My article published in The News on Sunday today, about the Contemporary South Asian City Conference in Karachi last month co-sponsored by Harvard South Asia Institute and Aman Foundation, with Pakistan Urban Forum - by all accounts a most dynamic and exciting event. I spoke to two Harvard professors in Cambridge MA after their return from Karachi.
By Beena Sarwar
Rahul Mehrotra is no stranger to Karachi. From his base in Mumbai, he built Amin Hashwani’s house in Karachi some years ago, a project for which he visited the city several times. “By the time we did the interiors though, we couldn’t get visas,” he added, when we spoke in Cambridge recently. Continue reading
Renewing the Feb 12 pledge
By Beena Sarwar

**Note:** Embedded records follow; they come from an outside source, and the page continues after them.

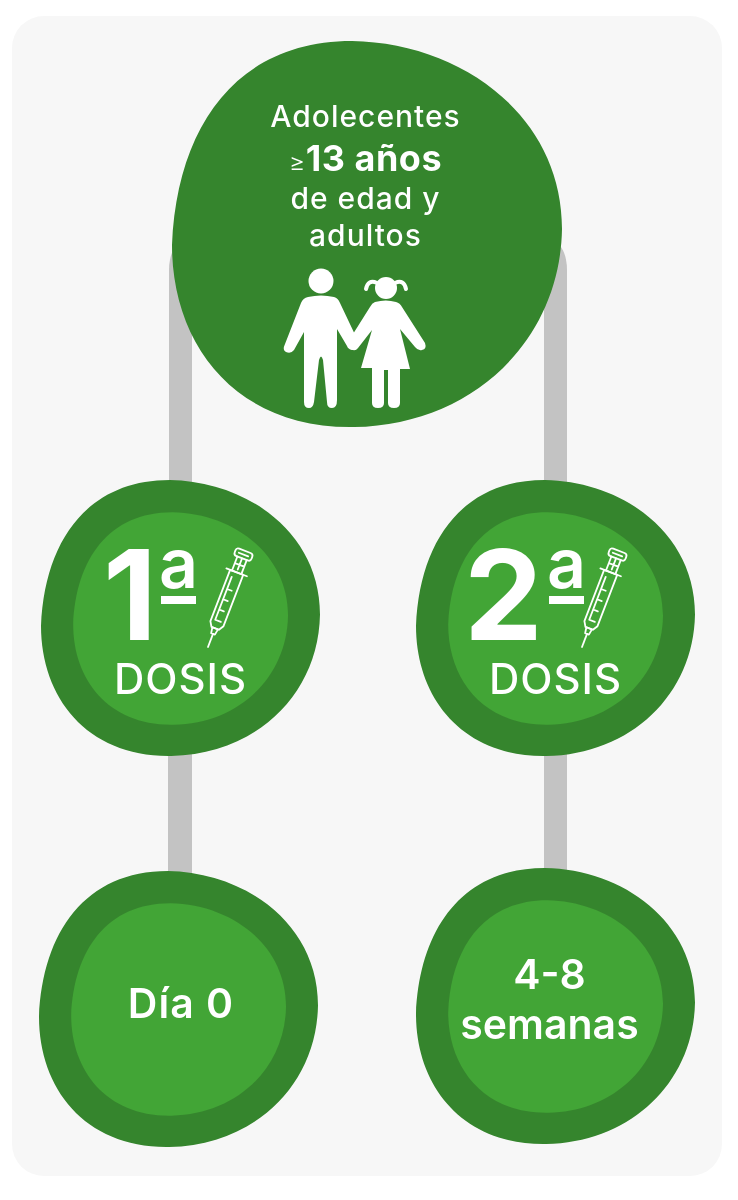
<!DOCTYPE html>
<html lang="es">
<head>
<meta charset="utf-8">
<title>Esquema de vacunación: adolescentes y adultos</title>
<style>
:root {
  --page: #ffffff;
  --panel: #f7f7f7;
  --connector: #c3c3c3;
  --green-dark: #35852d;
  --green-light: #42a536;
  --ink: #ffffff;
}
* { box-sizing: border-box; margin: 0; padding: 0; }
body { width: 738px; height: 1200px; overflow: hidden; background: var(--page); }
.diagram {
  position: relative; width: 738px; height: 1200px; overflow: hidden;
  font-family: Inter, "Open Sans", sans-serif; font-weight: 500;
  color: var(--ink); white-space: nowrap;
}
.panel { position: absolute; left: 12px; top: 16px; width: 710px; height: 1160px; border-radius: 32px; background: var(--panel); }
.connector { position: absolute; width: 23px; background: var(--connector); }
.connector.upper { top: 242px; height: 270px; }
.connector.lower { top: 740px; height: 160px; }
.connector.left { left: 169px; }
.connector.right { left: 544px; }
.connector.upper.left { border-radius: 14px 0 0 0 / 28px 0 0 0; }
.connector.upper.right { border-radius: 0 14px 0 0 / 0 28px 0 0; }
.connector.lower.left { left: 168px; width: 24px; }

.node { position: absolute; width: 279px; height: 276px; }
.node > svg { position: absolute; left: 0; top: 0; width: 100%; height: 100%; overflow: visible; }
.dark { fill: var(--green-dark); }
.light { fill: var(--green-light); }

.audience { left: 172px; top: 41px; width: 390px; height: 386px; }
.audience-text {
  position: absolute; left: 0; top: 56px; width: 387px;
  display: flex; flex-direction: column; align-items: center;
  font-size: 30px; font-weight: 500; letter-spacing: 1px;
}
.audience-text span { line-height: 38px; }
.audience-text strong { font-size: 36px; font-weight: 700; line-height: 46px; letter-spacing: .5px; }
.audience-text i { font-style: normal; font-weight: 300; font-size: 25px; line-height: 0; }
.audience-text .age { line-height: 34px; }
.audience-text .adults { line-height: 40px; }

.dose-first { left: 41px; top: 480px; }
.dose-second { left: 416px; top: 480px; }
.number { position: absolute; top: 65px; left: 62px; font-size: 125px; font-weight: 700; line-height: 100px; }
.ordinal {
  position: absolute; top: 62px; left: 120px; width: 35px; height: 62px;
  display: flex; justify-content: center;
  border-bottom: 8px solid var(--ink);
  font-size: 68px; font-weight: 600; line-height: 42px;
}
.dose-second .number { left: 48px; }
.dose-second .ordinal { left: 133px; }
.label { position: absolute; top: 178px; left: 0; width: 279px; text-align: center; font-size: 42px; line-height: 42px; letter-spacing: 1px; }

.time-first { left: 39px; top: 871px; }
.time-second { left: 416px; top: 868px; }
.time {
  position: absolute; left: 0; top: 107px; width: 279px; padding-left: 5px;
  display: flex; flex-direction: column; align-items: center;
  font-size: 41px; font-weight: 600; line-height: 50px; letter-spacing: 1px;
}
.time-second .time { top: 81px; padding: 0 12px 0 0; letter-spacing: 0; }
</style>
</head>
<body>
<main class="diagram">
  <svg width="0" height="0" style="position:absolute" aria-hidden="true">
    <defs>
      <path id="pebble" d="M180 0C290 2 390 75 390 188C388 300 300 384 182 386C65 388 0 305 0 204C5 85 65 0 180 0Z"/>
      <g id="double-pebble">
        <use href="#pebble" class="dark"/>
        <use href="#pebble" class="light" transform="translate(45 45) scale(.77)"/>
      </g>
      <g id="syringe" transform="rotate(21)" fill="none" stroke="#fff" stroke-width="1.8" stroke-linecap="round" stroke-linejoin="round">
        <path d="M0 0V-14"/>
        <path d="M-2 -14H2L3 -20H-3Z"/>
        <path d="M-4 -20H4L7 -25V-80H-7V-25Z"/>
        <path d="M-11 -80H11"/>
        <path d="M-3 -28V-74M-3 -28H3M-3 -39H2M-3 -50H2M-3 -61H2"/>
        <path d="M-5 -80V-95M0 -83V-95M5 -80V-95M-5 -88H5"/>
        <rect x="-9" y="-103" width="18" height="8" rx="3"/>
        <path d="M-5 -99H5"/>
      </g>
    </defs>
  </svg>

  <div class="panel"></div>
  <div class="connector upper left"></div>
  <div class="connector upper right"></div>
  <div class="connector lower left"></div>
  <div class="connector lower right"></div>

  <section class="node audience">
    <svg viewBox="0 0 390 386" aria-hidden="true">
      <use href="#pebble" class="dark"/>
      <g transform="translate(-172 -41)" fill="#fff">
        <g class="boy">
          <circle cx="321" cy="281" r="12.5"/>
          <path d="M308 297Q321 294 334 297Q338 298 340 303L358 341Q360 350 352 350Q348 349 347 346L337 329V400Q337 408 332 408Q327 408 327 402L323 360Q321 353 319 360L314 402Q313 408 309 408Q304 408 304 402V332L294 350Q291 354 286 352Q282 350 285 344L301 303Q303 298 308 297Z"/>
        </g>
        <g class="girl">
          <circle cx="386" cy="288" r="11"/>
          <path d="M377 283Q368 279 366 289M395 283Q404 279 406 289" fill="none" stroke="#fff" stroke-width="4" stroke-linecap="round"/>
          <path d="M375 302Q386 299 396 302Q400 303 402 307L425 343Q427 349 422 350Q418 351 415 347L400 329L410 369H400V403Q400 408 394 408Q388 408 388 403V370H384V403Q384 408 378 408Q372 408 372 403V368H361L372 330L358 348Q355 352 351 349L353 334L370 307Q372 303 375 302Z"/>
        </g>
      </g>
    </svg>
    <h1 class="audience-text">
      <span>Adolecentes</span>
      <strong><i>≥</i>13 años</strong>
      <span class="age">de edad y</span>
      <span class="adults">adultos</span>
    </h1>
  </section>

  <section class="node dose-first">
    <svg viewBox="0 0 390 386" preserveAspectRatio="none" aria-hidden="true"><use href="#double-pebble"/></svg>
    <svg viewBox="0 0 279 276" aria-hidden="true"><use href="#syringe" x="0" y="0" transform="translate(167 167)"/></svg>
    <span class="number">1</span><span class="ordinal">a</span>
    <p class="label">DOSIS</p>
  </section>

  <section class="node dose-second">
    <svg viewBox="0 0 390 386" preserveAspectRatio="none" aria-hidden="true"><use href="#double-pebble"/></svg>
    <svg viewBox="0 0 279 276" aria-hidden="true"><use href="#syringe" transform="translate(166 167)"/></svg>
    <span class="number">2</span><span class="ordinal">a</span>
    <p class="label">DOSIS</p>
  </section>

  <section class="node time-first">
    <svg viewBox="0 0 390 386" preserveAspectRatio="none" aria-hidden="true"><use href="#double-pebble"/></svg>
    <p class="time"><span>Día 0</span></p>
  </section>

  <section class="node time-second">
    <svg viewBox="0 0 390 386" preserveAspectRatio="none" aria-hidden="true"><use href="#double-pebble"/></svg>
    <p class="time"><span>4-8</span><span>semanas</span></p>
  </section>
</main>
</body>
</html>
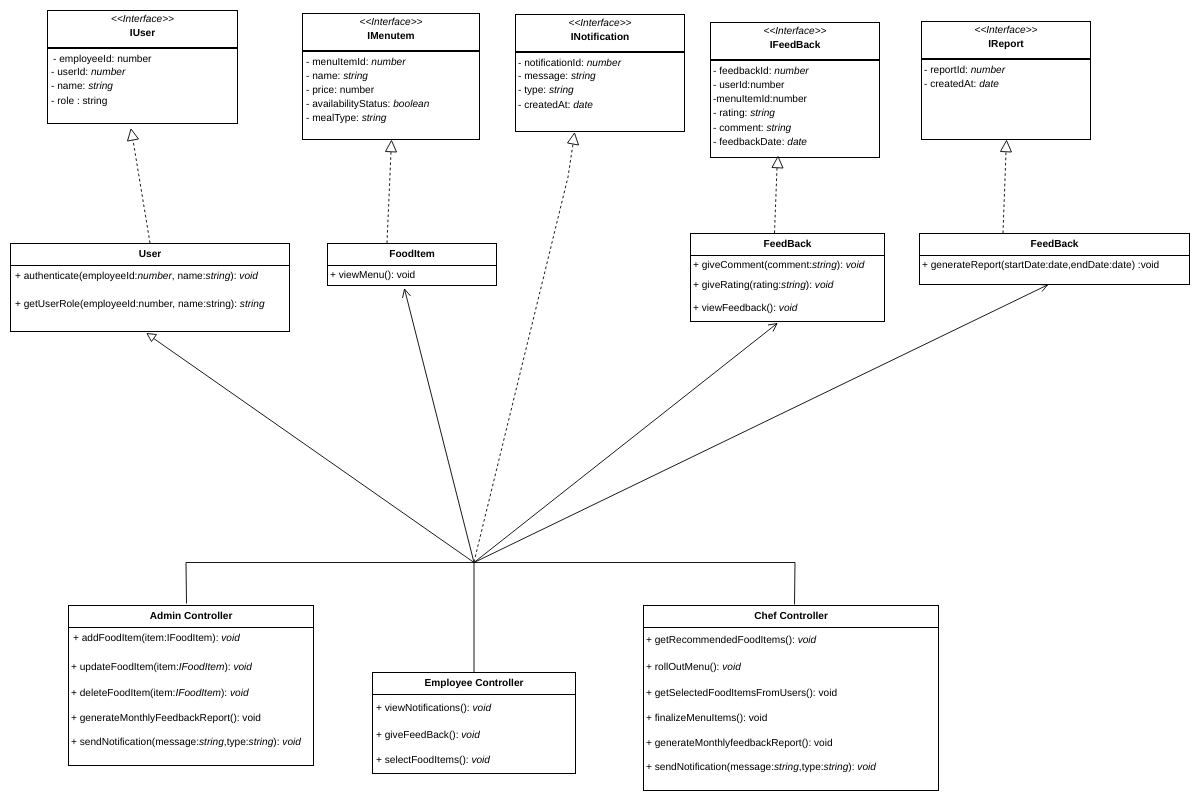
<!DOCTYPE html>
<html lang="en">
<head>
<meta charset="utf-8">
<title>Class diagram</title>
<style>
:root { --ink: #000; --paper: #fff; }
* { box-sizing: border-box; margin: 0; padding: 0; }
html, body { width: 1200px; height: 801px; overflow: hidden; background: var(--paper); }
.diagram {
  position: relative; width: 1200px; height: 801px; overflow: hidden; color: var(--ink);
  font: 10.15px/14px "Liberation Sans", Arial, sans-serif; text-rendering: geometricPrecision;
}
.connectors { position: absolute; left: 0; top: 0; }
.node { position: absolute; display: flex; flex-direction: column; border: 1px solid var(--ink); background: var(--paper); }
.node header { text-align: center; border-bottom: 1px solid var(--ink); height: 22px; line-height: 21px; flex: none; }
.node h2 { font-size: inherit; font-weight: 700; }
.interface header { height: 38px; line-height: 14px; padding-top: 2px; border-bottom-width: 2px; }
.interface header p { font-style: italic; }
.members { display: grid; align-items: start; padding: 4px 0 0 2px; list-style: none; white-space: nowrap; grid-auto-rows: 14px; }
.members li { height: 14px; }

#i-user { left: 47px; top: 10px; width: 191px; height: 114px; }
#i-user .members { padding-left: 3px; grid-template-rows: 13px 14px 15px; }
#i-user li:first-child { padding-left: 2px; }
#i-menu { left: 302px; top: 13px; width: 178px; height: 127px; }
#i-menu .members { padding-left: 3px; }
#i-notification { left: 515px; top: 14px; width: 170px; height: 118px; }
#i-notification .members { grid-template-rows: 13px 14px 15px; }
#i-feedback { left: 710px; top: 22px; width: 170px; height: 136px; }
#i-feedback .members { grid-template-rows: 14px 14px 14px 15px; }
#i-report { left: 921px; top: 21px; width: 170px; height: 119px; }

#user { left: 10px; top: 243px; width: 280px; height: 89px; }
#user .members { padding-left: 4px; grid-template-rows: 28px; }
#food-item { left: 327px; top: 243px; width: 170px; height: 43px; }
#food-item .members { padding-top: 3px; }
#feedback { left: 690px; top: 233px; width: 195px; height: 89px; }
#feedback .members { grid-template-rows: 20px 23px; }
#report { left: 919px; top: 233px; width: 271px; height: 52px; }
#feedback .members, #report .members { padding-top: 3px; }

#admin { left: 68px; top: 605px; width: 246px; height: 161px; }
#admin .members { grid-template-rows: 29px 26px 25px 24px; }
#admin li:first-child { padding-left: 2px; }
#employee { left: 372px; top: 672px; width: 204px; height: 102px; }
#employee .members { padding: 7px 0 0 3px; grid-template-rows: 27px 25px; }
#chef { left: 643px; top: 605px; width: 296px; height: 186px; }
#chef .members { padding: 6px 0 0 2px; grid-template-rows: 27px 26px 25px 25px 24px; }
</style>
</head>
<body>
<main class="diagram">

  <section class="node interface" id="i-user">
    <header><p>&lt;&lt;Interface&gt;&gt;</p><h2>IUser</h2></header>
    <ul class="members">
      <li>- employeeId: number</li>
      <li>- userId: <i>number</i></li>
      <li>- name: <i>string</i></li>
      <li>- role : string</li>
    </ul>
  </section>

  <section class="node interface" id="i-menu">
    <header><p>&lt;&lt;Interface&gt;&gt;</p><h2>IMenutem</h2></header>
    <ul class="members">
      <li>- menuItemId: <i>number</i></li>
      <li>- name: <i>string</i></li>
      <li>- price: number</li>
      <li>- availabilityStatus: <i>boolean</i></li>
      <li>- mealType: <i>string</i></li>
    </ul>
  </section>

  <section class="node interface" id="i-notification">
    <header><p>&lt;&lt;Interface&gt;&gt;</p><h2>INotification</h2></header>
    <ul class="members">
      <li>- notificationId: <i>number</i></li>
      <li>- message: <i>string</i></li>
      <li>- type: <i>string</i></li>
      <li>- createdAt: <i>date</i></li>
    </ul>
  </section>

  <section class="node interface" id="i-feedback">
    <header><p>&lt;&lt;Interface&gt;&gt;</p><h2>IFeedBack</h2></header>
    <ul class="members">
      <li>- feedbackId: <i>number</i></li>
      <li>- userId:number</li>
      <li>-menuItemId:number</li>
      <li>- rating: <i>string</i></li>
      <li>- comment: <i>string</i></li>
      <li>- feedbackDate: <i>date</i></li>
    </ul>
  </section>

  <section class="node interface" id="i-report">
    <header><p>&lt;&lt;Interface&gt;&gt;</p><h2>IReport</h2></header>
    <ul class="members">
      <li>- reportId: <i>number</i></li>
      <li>- createdAt: <i>date</i></li>
    </ul>
  </section>

  <section class="node" id="user">
    <header><h2>User</h2></header>
    <ul class="members">
      <li>+ authenticate(employeeId:<i>number</i>, name:<i>string</i>): <i>void</i></li>
      <li>+ getUserRole(employeeId:number, name:string): <i>string</i></li>
    </ul>
  </section>

  <section class="node" id="food-item">
    <header><h2>FoodItem</h2></header>
    <ul class="members">
      <li>+ viewMenu(): void</li>
    </ul>
  </section>

  <section class="node" id="feedback">
    <header><h2>FeedBack</h2></header>
    <ul class="members">
      <li>+ giveComment(comment:<i>string</i>): <i>void</i></li>
      <li>+ giveRating(rating:<i>string</i>): <i>void</i></li>
      <li>+ viewFeedback(): <i>void</i></li>
    </ul>
  </section>

  <section class="node" id="report">
    <header><h2>FeedBack</h2></header>
    <ul class="members">
      <li>+ generateReport(startDate:date,endDate:date) :void</li>
    </ul>
  </section>

  <section class="node" id="admin">
    <header><h2>Admin Controller</h2></header>
    <ul class="members">
      <li>+ addFoodItem(item:IFoodItem): <i>void</i></li>
      <li>+ updateFoodItem(item:<i>IFoodItem</i>): <i>void</i></li>
      <li>+ deleteFoodItem(item:<i>IFoodItem</i>): <i>void</i></li>
      <li>+ generateMonthlyFeedbackReport(): void</li>
      <li>+ sendNotification(message:<i>string</i>,type:<i>string</i>): <i>void</i></li>
    </ul>
  </section>

  <section class="node" id="employee">
    <header><h2>Employee Controller</h2></header>
    <ul class="members">
      <li>+ viewNotifications(): <i>void</i></li>
      <li>+ giveFeedBack(): <i>void</i></li>
      <li>+ selectFoodItems(): <i>void</i></li>
    </ul>
  </section>

  <section class="node" id="chef">
    <header><h2>Chef Controller</h2></header>
    <ul class="members">
      <li>+ getRecommendedFoodItems(): <i>void</i></li>
      <li>+ rollOutMenu(): <i>void</i></li>
      <li>+ getSelectedFoodItemsFromUsers(): void</li>
      <li>+ finalizeMenuItems(): void</li>
      <li>+ generateMonthlyfeedbackReport(): void</li>
      <li>+ sendNotification(message:<i>string</i>,type:<i>string</i>): <i>void</i></li>
    </ul>
  </section>

  <svg class="connectors" width="1200" height="801" viewBox="0 0 1200 801" fill="none" stroke="#000" stroke-width="0.9" aria-hidden="true">
    <g class="realizations" stroke-dasharray="2.6 2.6">
      <line x1="150" y1="243" x2="133" y2="140"/>
      <line x1="387" y1="243" x2="391" y2="152"/>
      <polyline points="474,562 568,177 573,144"/>
      <line x1="774.5" y1="233" x2="777" y2="168"/>
      <line x1="1003" y1="233" x2="1006" y2="152"/>
    </g>
    <g class="realization-heads" fill="#fff">
      <polygon points="131,129 138.5,139 127.5,141"/>
      <polygon points="391.5,140.5 396.5,152 385.5,151.5"/>
      <polygon points="574.5,133 578.5,145 567.5,143"/>
      <polygon points="778,156.5 783,168 772,167.5"/>
      <polygon points="1006.5,140.5 1011.5,152 1000.5,151.5"/>
    </g>
    <g class="associations">
      <line x1="474" y1="562.5" x2="153" y2="338"/>
      <polygon points="147,333.5 156.5,334.5 151.5,341.5" fill="#fff"/>
      <line x1="474" y1="562.5" x2="404.5" y2="289"/>
      <polyline points="402.5,298 404.5,289 410.5,296"/>
      <line x1="474" y1="562.5" x2="777" y2="323.5"/>
      <polyline points="768,325 777,323.5 773,331.5"/>
      <line x1="474" y1="562.5" x2="1047.5" y2="285"/>
      <polyline points="1038.5,284.5 1047.5,285 1042,291.5"/>
    </g>
    <g class="controller-bus">
      <polyline points="186.5,603.5 186,562.5 795,562.5 794.5,604.5"/>
      <line x1="474" y1="562.5" x2="474" y2="672"/>
    </g>
  </svg>
</main>
</body>
</html>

Every February 12 we commemorate Pakistan Women’s Day in honour of those who gathered at Lahore’s Regal Chowk on that day in 1983, defying the military order against public gatherings, to protest Gen. Zia’s ‘Law of Evidence’ that upheld the testimony of a male as equal to that of two females in a court of law. The police attacked the demonstrators with batons and arrested several, including the venerated poet Habib Jalib whom Chief Minister Punjab Shahbaz Sharif is fond of quoting. Continue reading
The Pakistan government is trying to hold talks with the Taliban, who should really be referred to as Fasadis*. There are no women in the government committee, and of course none on the Taliban side. One of the Taliban negotiators pulled out, refusing to participate until the agenda includes the imposition of Sharia law. Here’s a note posted by The Traitors of Pakistan and Pakistan Votes on Facebook, ’10 reasons why I do not want Shariah in Pakistan’. I have an additional question to the reasons they listed: 11. Whose Sharia? Each religious sect has its own version. Many of us reject the one propagated by the Fasadis and the Saudi-patronised Takfiris**. Here’s the note, for your information please, as desis say: